Fund raising is tough. I expected the training to be the most difficult part of my preparations but pestering my friends and family for cold, hard cash has given me more sleepless nights than my ankles ever will. Strangers? No problem: I'll happily shake a bucket at anyone I don't know. But when it comes to haranguing people that I talk to every day, it suddenly feels a little more complicated.
I've also had to deal with the inevitable question: "If you are so concerned about the charity why are you bothering to climb Kilimanjaro in the first place? Why don't you just give all the money that the expedition and the equipment is costing you directly to UNICEF?" This is, I have to admit, a perfectly valid question.

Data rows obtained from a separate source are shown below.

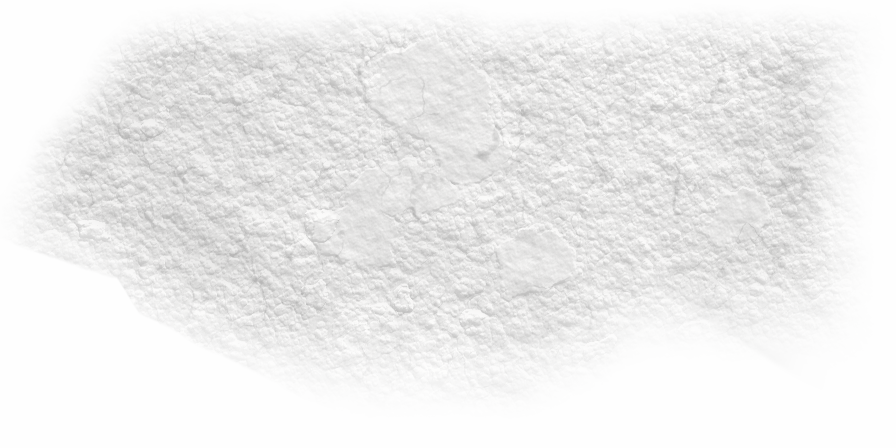
Reproduce this texture procedurally as a WebGL 2 fragment shader.

```glsl
#version 300 es
precision highp float;
uniform vec2 u_resolution;
out vec4 fragColor;

const vec3 WHITE = vec3(0.995), WARM_GREY = vec3(1.0, 0.998, 0.995);
const vec2 TO_LIGHT = vec2(0.3, 0.95);
// Smooth plates: centre, radii
const vec4 PLATES[6] = vec4[6](
  vec4(0.79, 0.48, 0.09, 0.065), vec4(0.96, 0.79, 0.13, 0.11), vec4(1.19, 0.42, 0.08, 0.06),
  vec4(1.65, 0.51, 0.08, 0.06), vec4(0.91, 0.57, 0.12, 0.06), vec4(1.05, 0.67, 0.10, 0.07));
// Boulders: centre, radius
const vec3 BOULDERS[8] = vec3[8](
  vec3(0.72, 0.50, 0.035), vec3(0.90, 0.33, 0.030), vec3(1.64, 0.76, 0.022), vec3(0.36, 0.73, 0.026),
  vec3(1.34, 0.22, 0.035), vec3(1.05, 0.28, 0.022), vec3(0.71, 0.34, 0.028), vec3(0.20, 0.48, 0.035));
// Deep cracks: start, end
const vec4 FISSURES[5] = vec4[5](
  vec4(1.30, 0.67, 1.34, 0.58), vec4(1.77, 0.62, 1.83, 0.53), vec4(0.79, 0.91, 0.81, 0.79),
  vec4(1.10, 0.72, 1.06, 0.64), vec4(1.53, 0.60, 1.51, 0.52));

float hash(vec2 p) { return fract(sin(dot(p, vec2(127.1, 311.7))) * 43758.5453); }
vec2 hash2(vec2 p) { return vec2(hash(p), hash(p + 37.3)); }
float noise(vec2 p) {
  vec2 i = floor(p), f = fract(p);
  f = f * f * (3.0 - 2.0 * f);
  return mix(mix(hash(i), hash(i + vec2(1, 0)), f.x), mix(hash(i + vec2(0, 1)), hash(i + 1.0), f.x), f.y);
}
float fbm(vec2 p) {
  float sum = 0.0, amp = 0.5;
  for (int i = 0; i < 5; i++) {
    sum += amp * noise(p);
    p = mat2(1.6, 1.2, -1.2, 1.6) * p + 7.1;
    amp *= 0.5;
  }
  return sum;
}
vec2 wobble(vec2 p, float scale) { return vec2(fbm(p * scale), fbm(p * scale + 9.0)) - 0.5; }
float blob(vec2 p, vec2 centre, vec2 radii) {
  vec2 d = (p - centre) / radii;
  return exp(-dot(d, d));
}
float segment(vec2 p, vec2 a, vec2 b) {
  vec2 ab = b - a;
  return length(p - a - ab * clamp(dot(p - a, ab) / dot(ab, ab), 0.0, 1.0));
}
float dome(float dist, float radius) { return sqrt(max(radius * radius - dist * dist, 0.0)); }

// Scattered stones of random size; x: height, y: gap between the two nearest centres
vec2 pebbles(vec2 p, float scale) {
  vec2 q = p * scale, cell = floor(q), nearest = vec2(9.0);
  float h = 0.0;
  for (int k = 0; k < 9; k++) {
    vec2 c = cell + vec2(k % 3 - 1, k / 3 - 1);
    float d = length(q - c - hash2(c));
    h = max(h, dome(d, mix(0.1, 0.65, hash(c + 5.7))));
    nearest = d < nearest.x ? vec2(d, nearest.x) : vec2(nearest.x, min(nearest.y, d));
  }
  return vec2(h / scale, nearest.y - nearest.x);
}
float plateMask(vec2 p) {
  float m = 0.0;
  for (int i = 0; i < 6; i++)
    m = max(m, 1.0 - smoothstep(0.92, 1.04, length((p - PLATES[i].xy) / PLATES[i].zw)));
  return m;
}
float terrain(vec2 p) {
  vec2 bent = p + 0.09 * wobble(p, 15.0);
  float rubble = 0.45 * pebbles(bent, 21.0).x + 0.6 * pebbles(p, 42.0).x + 0.9 * pebbles(p + 3.1, 80.0).x;
  float h = fbm(p * 18.0) * 0.045 + fbm(p * 65.0) * 0.012;
  h += mix(rubble * 0.8, 0.014, plateMask(bent) * 0.85);
  for (int i = 0; i < 8; i++)
    h += 0.7 * dome(length(bent - BOULDERS[i].xy), BOULDERS[i].z);
  return h;
}
// Short broken cracks plus the deep ones
float cracks(vec2 p) {
  vec2 q = p + 0.11 * wobble(p, 13.0);
  float open = smoothstep(0.52, 0.7, noise(p * 15.0 + 2.0));
  float line = 0.8 * open * (1.0 - smoothstep(0.02, 0.1, pebbles(q, 12.0).y));
  for (int i = 0; i < 5; i++)
    line = max(line, 1.0 - smoothstep(0.002, 0.010, segment(q, FISSURES[i].xy, FISSURES[i].zw)));
  return line;
}
// Soft vignette with a crisp slope at lower left
float coverage(vec2 p) {
  float ragged = 0.06 * (fbm(p * 9.0) - 0.5);
  float slope = 0.465 - 0.33 * min(p.x, 0.26) - 1.6 * clamp(p.x - 0.26, 0.0, 0.05) - 0.5 * max(p.x - 0.31, 0.0);
  float above = p.y - slope + ragged * 0.3;
  float left = 0.42 * max(p.y - 0.47, 0.0) + 0.28 * max(p.y - 0.66, 0.0);
  float ground = mix(0.05, 0.18, smoothstep(1.1, 1.5, p.x));
  float m = smoothstep(-0.003, 0.008, above) * mix(0.4, 1.0, smoothstep(0.0, 0.15, above));
  m *= smoothstep(left - 0.03, left + 0.13, p.x + ragged);
  m *= smoothstep(ground, ground + 0.27, p.y + ragged);
  m *= 1.0 - smoothstep(1.74, 1.97, p.x + ragged);
  return m * (1.0 - smoothstep(0.86, 0.99, p.y + ragged));
}
void main() {
  vec2 p = gl_FragCoord.xy / u_resolution.y;
  // Broad light and dark areas
  float shade = blob(p, vec2(0.27, 0.66), vec2(0.26, 0.20)) + 0.7 * blob(p, vec2(0.62, 0.90), vec2(0.16, 0.07));
  shade += 0.9 * exp(-pow(segment(p, vec2(0.36, 0.48), vec2(0.66, 0.34)) / 0.07, 2.0));
  shade += 0.7 * blob(p, vec2(0.95, 0.43), vec2(0.12, 0.06)) + 0.8 * blob(p, vec2(1.80, 0.67), vec2(0.07, 0.20));
  float tone = 0.905 - 0.045 * min(shade, 1.2) + 0.05 * (fbm(p * 6.0) - 0.5);
  // Relief lit from above, with a short cast shadow
  float reach = 0.004, h = terrain(p);
  float facing = (h - terrain(p + TO_LIGHT * reach)) / reach;
  float shadow = max(terrain(p + TO_LIGHT * 0.013) - h - 0.006, 0.0);
  tone += 0.058 * clamp(facing, -1.6, 1.2) - 2.0 * min(shadow, 0.02) + 0.7 * (h - 0.042);
  tone -= 0.07 * cracks(p);
  vec3 colour = mix(WHITE, WARM_GREY * clamp(tone, 0.72, 0.985), coverage(p));
  // Pale rock face at lower right
  float ridge = segment(p, vec2(1.48, 0.35), vec2(1.73, 0.19));
  float side = smoothstep(-0.01, 0.01, p.y - 0.35 + 0.64 * (p.x - 1.48));
  colour -= 0.025 * exp(-ridge * 28.0) * side * (0.5 + fbm(p * 25.0));
  fragColor = vec4(clamp(colour, 0.0, 1.0), 1.0);
}
```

The truth is, I'm taking on this challenge to change my life - to shake myself out of the unhealthy rut that I've found myself in. I figured that if I was really lucky I might inspire someone else to do the same. When Joe initially suggested the idea of climbing Kilimanjaro the charity aspect didn't really register with me at all. I honestly had no idea that a Comic Relief expedition was on the cards and I didn't twig that this was the sort of thing that people did for charities in the first place. On reflection it makes perfect sense: this is a little more difficult than sitting in a bath of baked beans and people give money to nutters who do that all the time, no questions asked. The last time I checked no one has ever died from sitting in a bath of beans.
When I finally realised that my efforts could potentially benefit people other than myself I immediately decided to support a charity that helped children. UNICEF was the natural choice because they do incredible work in both the UK and Tanzania, the country in which I plan to push myself to the limit. Thankfully, there's never been any pressure on us to raise a minimum amount of aid because we are paying the expedition costs ourselves, but it's been playing on my mind ever since we set our initial target, which in retrospect looks quite modest and yet occasionally seems impossible.
It should be easy to ask you lot for money - UNICEF is a fantastic charity after all, and the more I learn about the work they do, the more desperate I am to do my best for them. Unfortunately, this invariably leads to feelings of frustration and self-doubt: am I really doing enough? Has Cheryl Cole turned public opinion against me? Did the lack of a hospitalised Chris Moyles lower the bar? Are people suffering from Kili-flavoured compassion-fatigue? Should I just chill out about the whole thing or should I get evangelical on everyone's ass? How can I possibly ask people for money in the middle of a recession? Am I beginning to bore the pants off everyone I speak to? Am I turning into a clipboard welding freak that you have to side-step in the street? Isn't climbing the mountain enough?
Worst of all, If a friend doesn't donate any money does that mean they secretly hate me and/or assume that I will fail? It's a tricky call...
I know that a few people still don't have a clue about what's involved; it's as if I'm asking them to sponsor me to take a nice relaxing holiday. At least two people I know were under the impression that I'd climbed the mountain several weeks ago - over a long weekend, no doubt! Another believes that once we reach the summit we all come down in a big helicopter. A couple have suggested that I should give the money back if I don't summit but I'm not sure if they are being entirely serious or not. Would it help if I offered to climb the mountain covered from head to toe in baked beans?
I've still got plenty of fund raising activities planned: a Dr Who Charity Auction (god willing), a sponsored Tea and Scones Event on the peak of Roseberry Topping in May, another local paper are going to run a story about our climb next month, and I will be appearing on a local BBC Radio show just before I leave. I'm also receiving support from other websites who are doing their best to drum up support for me. I would like to single-out the brilliant Radio Free Skaro and Cathode Ray Tube in particular. Thanks lads.
One thing I'm certain of: when the going gets tough up there on the mountain (and believe me, it will get tough) the one thing that will keep me going will be the thought of all the people who have donated their hard earned money to show their support for me. And for that I'd like to thank you in advance.